BARCELONA — More than 20% of patients taking antipsychotic medications for schizophrenia were at risk for diabetes, more than 30% had undiagnosed hyperlipidemia, and more than 50% had undiagnosed hypertension, a large European epidemiologic study has found.
The findings drive home the need for continuous monitoring of patients taking these drugs, Dr. Marc de Hert and his colleagues wrote in a poster presented at the annual congress of the European College of Neuropsychopharmacology.
The observational study was launched in 2006; it included 2,270 patients with schizophrenia recruited in 12 European countries. Patients made a single clinic visit, during which they underwent a metabolic workup that included measurement of fasting blood glucose, weight, waist, hips, and blood pressure. The patients' median age was 41; 55% were male. Most (76%) had paranoid schizophrenia; the median duration of illness was 11 years.
The most frequently used typical antipsychotics were haloperidol (48%) and zuclopenthixol (20%). The most frequently used atypicals were risperidone (25%), olanzapine (23%), clozapine (19%), amisulpride (17%), and quetiapine (12%).
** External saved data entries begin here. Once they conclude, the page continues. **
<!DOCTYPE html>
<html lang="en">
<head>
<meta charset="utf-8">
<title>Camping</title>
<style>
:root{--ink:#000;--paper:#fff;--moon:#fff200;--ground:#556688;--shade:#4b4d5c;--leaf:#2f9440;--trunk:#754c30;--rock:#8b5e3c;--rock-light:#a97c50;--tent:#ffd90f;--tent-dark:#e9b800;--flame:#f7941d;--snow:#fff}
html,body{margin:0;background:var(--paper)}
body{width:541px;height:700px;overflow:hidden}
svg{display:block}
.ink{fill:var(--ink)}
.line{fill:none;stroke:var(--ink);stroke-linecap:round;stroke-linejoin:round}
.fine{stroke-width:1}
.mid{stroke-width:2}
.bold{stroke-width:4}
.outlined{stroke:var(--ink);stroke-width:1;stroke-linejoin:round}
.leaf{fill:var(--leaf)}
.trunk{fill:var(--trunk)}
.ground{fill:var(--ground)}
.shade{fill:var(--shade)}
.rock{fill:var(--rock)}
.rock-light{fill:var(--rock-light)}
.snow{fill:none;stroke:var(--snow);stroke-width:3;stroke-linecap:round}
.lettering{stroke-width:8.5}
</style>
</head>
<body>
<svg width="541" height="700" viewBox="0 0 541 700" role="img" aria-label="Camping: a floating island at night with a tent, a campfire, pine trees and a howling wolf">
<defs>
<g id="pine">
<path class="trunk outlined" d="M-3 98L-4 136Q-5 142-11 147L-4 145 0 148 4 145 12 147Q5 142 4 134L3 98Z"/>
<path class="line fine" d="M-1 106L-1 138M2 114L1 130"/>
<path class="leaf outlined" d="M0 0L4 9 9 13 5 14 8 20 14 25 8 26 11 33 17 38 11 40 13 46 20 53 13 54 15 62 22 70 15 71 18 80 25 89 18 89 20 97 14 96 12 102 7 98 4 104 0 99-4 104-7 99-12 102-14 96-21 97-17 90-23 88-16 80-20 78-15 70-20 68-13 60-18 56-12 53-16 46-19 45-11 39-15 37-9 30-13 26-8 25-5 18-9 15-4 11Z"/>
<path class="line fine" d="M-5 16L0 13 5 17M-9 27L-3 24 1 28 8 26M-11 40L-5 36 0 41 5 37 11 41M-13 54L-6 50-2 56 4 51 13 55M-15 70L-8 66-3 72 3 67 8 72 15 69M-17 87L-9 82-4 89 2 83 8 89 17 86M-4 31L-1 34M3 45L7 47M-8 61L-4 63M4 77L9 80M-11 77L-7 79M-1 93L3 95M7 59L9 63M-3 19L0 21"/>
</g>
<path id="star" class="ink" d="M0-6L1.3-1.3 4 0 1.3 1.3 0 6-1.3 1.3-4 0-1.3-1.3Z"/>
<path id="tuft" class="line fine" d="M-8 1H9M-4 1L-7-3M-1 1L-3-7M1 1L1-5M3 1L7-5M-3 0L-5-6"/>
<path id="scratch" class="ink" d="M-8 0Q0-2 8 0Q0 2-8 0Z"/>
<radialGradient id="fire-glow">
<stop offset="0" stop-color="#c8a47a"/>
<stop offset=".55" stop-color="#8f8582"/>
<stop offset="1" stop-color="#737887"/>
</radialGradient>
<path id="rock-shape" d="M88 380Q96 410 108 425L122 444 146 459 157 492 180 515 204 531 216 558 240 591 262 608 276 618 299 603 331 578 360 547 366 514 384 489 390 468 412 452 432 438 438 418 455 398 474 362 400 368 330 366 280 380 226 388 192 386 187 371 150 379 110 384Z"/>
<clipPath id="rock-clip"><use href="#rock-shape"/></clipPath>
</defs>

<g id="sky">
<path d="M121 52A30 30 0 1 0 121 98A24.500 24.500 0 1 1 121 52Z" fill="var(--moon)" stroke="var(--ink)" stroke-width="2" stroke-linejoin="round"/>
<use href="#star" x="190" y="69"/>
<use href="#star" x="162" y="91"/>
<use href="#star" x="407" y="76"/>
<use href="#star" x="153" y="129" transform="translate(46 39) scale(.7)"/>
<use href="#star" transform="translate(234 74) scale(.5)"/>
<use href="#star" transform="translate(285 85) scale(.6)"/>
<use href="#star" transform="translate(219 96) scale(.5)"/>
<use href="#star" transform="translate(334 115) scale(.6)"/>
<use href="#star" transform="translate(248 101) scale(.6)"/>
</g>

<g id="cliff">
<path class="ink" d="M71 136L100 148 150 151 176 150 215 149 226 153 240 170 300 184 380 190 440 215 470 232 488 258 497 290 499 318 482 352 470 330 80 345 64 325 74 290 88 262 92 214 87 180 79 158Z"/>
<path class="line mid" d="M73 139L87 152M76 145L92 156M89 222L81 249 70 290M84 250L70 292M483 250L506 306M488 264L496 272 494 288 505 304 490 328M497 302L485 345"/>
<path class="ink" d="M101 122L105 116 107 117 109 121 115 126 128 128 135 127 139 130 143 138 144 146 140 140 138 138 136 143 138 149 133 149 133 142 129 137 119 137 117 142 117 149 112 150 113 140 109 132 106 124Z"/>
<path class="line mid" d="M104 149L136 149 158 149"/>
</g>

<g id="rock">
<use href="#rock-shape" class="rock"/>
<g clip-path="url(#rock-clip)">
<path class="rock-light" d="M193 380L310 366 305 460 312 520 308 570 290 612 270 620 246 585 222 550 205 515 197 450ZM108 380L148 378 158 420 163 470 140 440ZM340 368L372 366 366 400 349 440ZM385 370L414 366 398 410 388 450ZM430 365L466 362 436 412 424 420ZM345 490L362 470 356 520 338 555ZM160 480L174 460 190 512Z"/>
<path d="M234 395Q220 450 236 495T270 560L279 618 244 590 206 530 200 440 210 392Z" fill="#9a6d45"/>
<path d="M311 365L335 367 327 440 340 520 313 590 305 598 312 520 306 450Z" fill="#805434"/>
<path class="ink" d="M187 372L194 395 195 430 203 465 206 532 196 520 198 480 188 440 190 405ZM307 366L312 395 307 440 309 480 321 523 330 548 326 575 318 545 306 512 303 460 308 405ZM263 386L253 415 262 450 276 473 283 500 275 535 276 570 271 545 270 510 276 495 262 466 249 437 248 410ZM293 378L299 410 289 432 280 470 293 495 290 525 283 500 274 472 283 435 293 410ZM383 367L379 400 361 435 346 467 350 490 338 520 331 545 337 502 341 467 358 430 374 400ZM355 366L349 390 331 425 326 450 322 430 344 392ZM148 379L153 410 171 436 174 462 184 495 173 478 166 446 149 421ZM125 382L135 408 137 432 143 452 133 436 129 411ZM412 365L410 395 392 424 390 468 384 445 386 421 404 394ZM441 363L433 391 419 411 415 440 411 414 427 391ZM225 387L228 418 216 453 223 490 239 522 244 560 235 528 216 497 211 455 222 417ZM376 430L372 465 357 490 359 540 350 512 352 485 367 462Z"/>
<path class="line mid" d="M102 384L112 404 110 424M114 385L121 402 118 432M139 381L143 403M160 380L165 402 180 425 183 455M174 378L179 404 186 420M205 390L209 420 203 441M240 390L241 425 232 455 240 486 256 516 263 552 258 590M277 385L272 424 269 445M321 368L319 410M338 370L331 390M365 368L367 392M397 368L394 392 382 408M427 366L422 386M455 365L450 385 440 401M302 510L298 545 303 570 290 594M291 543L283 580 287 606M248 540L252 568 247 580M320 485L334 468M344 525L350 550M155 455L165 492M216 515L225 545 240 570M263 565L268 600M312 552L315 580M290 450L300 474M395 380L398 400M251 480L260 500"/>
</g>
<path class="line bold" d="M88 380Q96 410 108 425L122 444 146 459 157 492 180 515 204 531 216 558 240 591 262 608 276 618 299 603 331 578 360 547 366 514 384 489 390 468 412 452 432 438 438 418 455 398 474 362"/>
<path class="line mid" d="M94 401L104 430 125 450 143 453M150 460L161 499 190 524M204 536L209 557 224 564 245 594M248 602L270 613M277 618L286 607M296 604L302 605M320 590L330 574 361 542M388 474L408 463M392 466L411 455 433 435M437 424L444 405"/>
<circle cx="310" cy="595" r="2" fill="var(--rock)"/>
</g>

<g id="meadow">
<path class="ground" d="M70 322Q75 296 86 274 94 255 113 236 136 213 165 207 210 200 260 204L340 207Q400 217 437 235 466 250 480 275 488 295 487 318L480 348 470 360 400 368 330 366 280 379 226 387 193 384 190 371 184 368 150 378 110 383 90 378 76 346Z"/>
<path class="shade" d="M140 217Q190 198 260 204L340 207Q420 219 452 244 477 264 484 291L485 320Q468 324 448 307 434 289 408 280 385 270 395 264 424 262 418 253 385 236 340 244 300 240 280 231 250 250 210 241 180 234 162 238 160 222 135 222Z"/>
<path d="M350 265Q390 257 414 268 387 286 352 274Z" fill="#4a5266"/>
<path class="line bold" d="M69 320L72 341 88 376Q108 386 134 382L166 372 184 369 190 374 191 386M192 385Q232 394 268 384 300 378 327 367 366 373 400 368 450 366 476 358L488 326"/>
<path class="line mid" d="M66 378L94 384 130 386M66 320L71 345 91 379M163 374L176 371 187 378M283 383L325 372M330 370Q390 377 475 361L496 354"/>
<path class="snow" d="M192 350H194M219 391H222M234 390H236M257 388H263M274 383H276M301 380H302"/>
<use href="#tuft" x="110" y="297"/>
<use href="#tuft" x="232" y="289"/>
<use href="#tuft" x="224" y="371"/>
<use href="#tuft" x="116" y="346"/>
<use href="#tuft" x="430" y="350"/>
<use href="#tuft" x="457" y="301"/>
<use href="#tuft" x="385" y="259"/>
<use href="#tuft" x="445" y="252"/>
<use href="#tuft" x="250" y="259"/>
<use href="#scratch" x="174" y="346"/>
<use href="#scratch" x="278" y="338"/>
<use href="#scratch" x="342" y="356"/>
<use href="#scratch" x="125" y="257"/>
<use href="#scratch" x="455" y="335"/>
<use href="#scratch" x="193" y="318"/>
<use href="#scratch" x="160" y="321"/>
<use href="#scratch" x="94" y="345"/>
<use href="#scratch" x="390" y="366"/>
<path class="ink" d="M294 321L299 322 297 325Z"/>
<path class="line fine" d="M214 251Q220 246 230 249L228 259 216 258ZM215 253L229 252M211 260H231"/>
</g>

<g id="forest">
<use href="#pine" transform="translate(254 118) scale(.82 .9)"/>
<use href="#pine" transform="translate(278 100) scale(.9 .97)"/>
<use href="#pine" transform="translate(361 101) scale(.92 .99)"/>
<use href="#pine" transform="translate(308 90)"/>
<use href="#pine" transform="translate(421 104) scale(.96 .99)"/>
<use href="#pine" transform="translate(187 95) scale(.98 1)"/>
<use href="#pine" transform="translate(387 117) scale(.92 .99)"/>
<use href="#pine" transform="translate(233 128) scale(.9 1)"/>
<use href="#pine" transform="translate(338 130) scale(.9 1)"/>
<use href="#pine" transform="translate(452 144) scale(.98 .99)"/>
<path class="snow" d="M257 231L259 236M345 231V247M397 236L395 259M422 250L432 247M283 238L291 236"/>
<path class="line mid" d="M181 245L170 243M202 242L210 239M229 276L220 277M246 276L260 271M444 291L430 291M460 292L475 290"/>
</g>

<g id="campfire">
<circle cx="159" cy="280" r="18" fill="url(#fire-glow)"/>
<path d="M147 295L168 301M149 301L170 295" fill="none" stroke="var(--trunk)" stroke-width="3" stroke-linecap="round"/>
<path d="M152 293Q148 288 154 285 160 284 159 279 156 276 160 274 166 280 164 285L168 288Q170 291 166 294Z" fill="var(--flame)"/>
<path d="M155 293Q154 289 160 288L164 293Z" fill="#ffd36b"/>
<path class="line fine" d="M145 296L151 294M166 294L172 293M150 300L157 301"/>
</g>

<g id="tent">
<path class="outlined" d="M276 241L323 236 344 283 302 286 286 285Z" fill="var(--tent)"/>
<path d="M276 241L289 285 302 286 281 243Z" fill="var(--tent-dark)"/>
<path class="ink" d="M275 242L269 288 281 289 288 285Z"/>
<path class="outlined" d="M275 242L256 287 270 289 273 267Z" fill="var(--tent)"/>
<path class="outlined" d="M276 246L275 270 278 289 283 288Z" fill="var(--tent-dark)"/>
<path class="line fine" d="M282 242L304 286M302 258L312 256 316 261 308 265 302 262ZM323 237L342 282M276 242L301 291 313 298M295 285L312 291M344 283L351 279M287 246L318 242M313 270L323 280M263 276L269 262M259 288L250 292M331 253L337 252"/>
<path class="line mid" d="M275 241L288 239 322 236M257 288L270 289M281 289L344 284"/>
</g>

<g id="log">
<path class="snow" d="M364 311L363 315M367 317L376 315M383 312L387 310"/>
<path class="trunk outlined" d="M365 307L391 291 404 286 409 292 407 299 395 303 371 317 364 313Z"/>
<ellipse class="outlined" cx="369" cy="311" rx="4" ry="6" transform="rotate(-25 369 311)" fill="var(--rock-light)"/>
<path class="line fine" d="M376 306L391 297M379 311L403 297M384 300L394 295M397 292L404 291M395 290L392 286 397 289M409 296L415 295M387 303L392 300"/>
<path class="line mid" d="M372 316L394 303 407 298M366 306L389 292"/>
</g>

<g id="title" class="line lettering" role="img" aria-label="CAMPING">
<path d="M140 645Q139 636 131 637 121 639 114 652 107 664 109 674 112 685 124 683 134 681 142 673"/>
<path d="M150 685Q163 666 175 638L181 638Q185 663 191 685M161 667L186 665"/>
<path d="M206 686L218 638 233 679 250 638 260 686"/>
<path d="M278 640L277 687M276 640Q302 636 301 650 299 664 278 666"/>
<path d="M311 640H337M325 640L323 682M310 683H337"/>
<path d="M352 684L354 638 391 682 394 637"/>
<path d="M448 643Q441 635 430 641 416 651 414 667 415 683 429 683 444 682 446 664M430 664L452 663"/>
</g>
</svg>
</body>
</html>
Only 4% of the patients had a diagnosis of diabetes, yet an additional 24% either had or were at risk of the disorder, wrote Dr. de Hert of the Catholic University Louvain (Belgium). Of these 559 patients, 75 had a fasting blood glucose of at least 126 mg/dL, consistent with diabetes, and 484 presented with an impaired fasting glucose of 100–126 mg/dL. Seven percent (161) previously had been diagnosed with hyperlipidemia. However, an additional 54% of the cohort had undiagnosed hyperlipidemia at the time of the exam.
Hypertension previously had been diagnosed in 248 patients. But at the study visit, an additional 738 patients (32%) had elevated blood pressures; elevations were significantly more likely in those taking a typical than an atypical antipsychotic.
The incidence of metabolic syndrome was similar in both groups (37%).
This study was sponsored and funded by Sanofi-Aventis.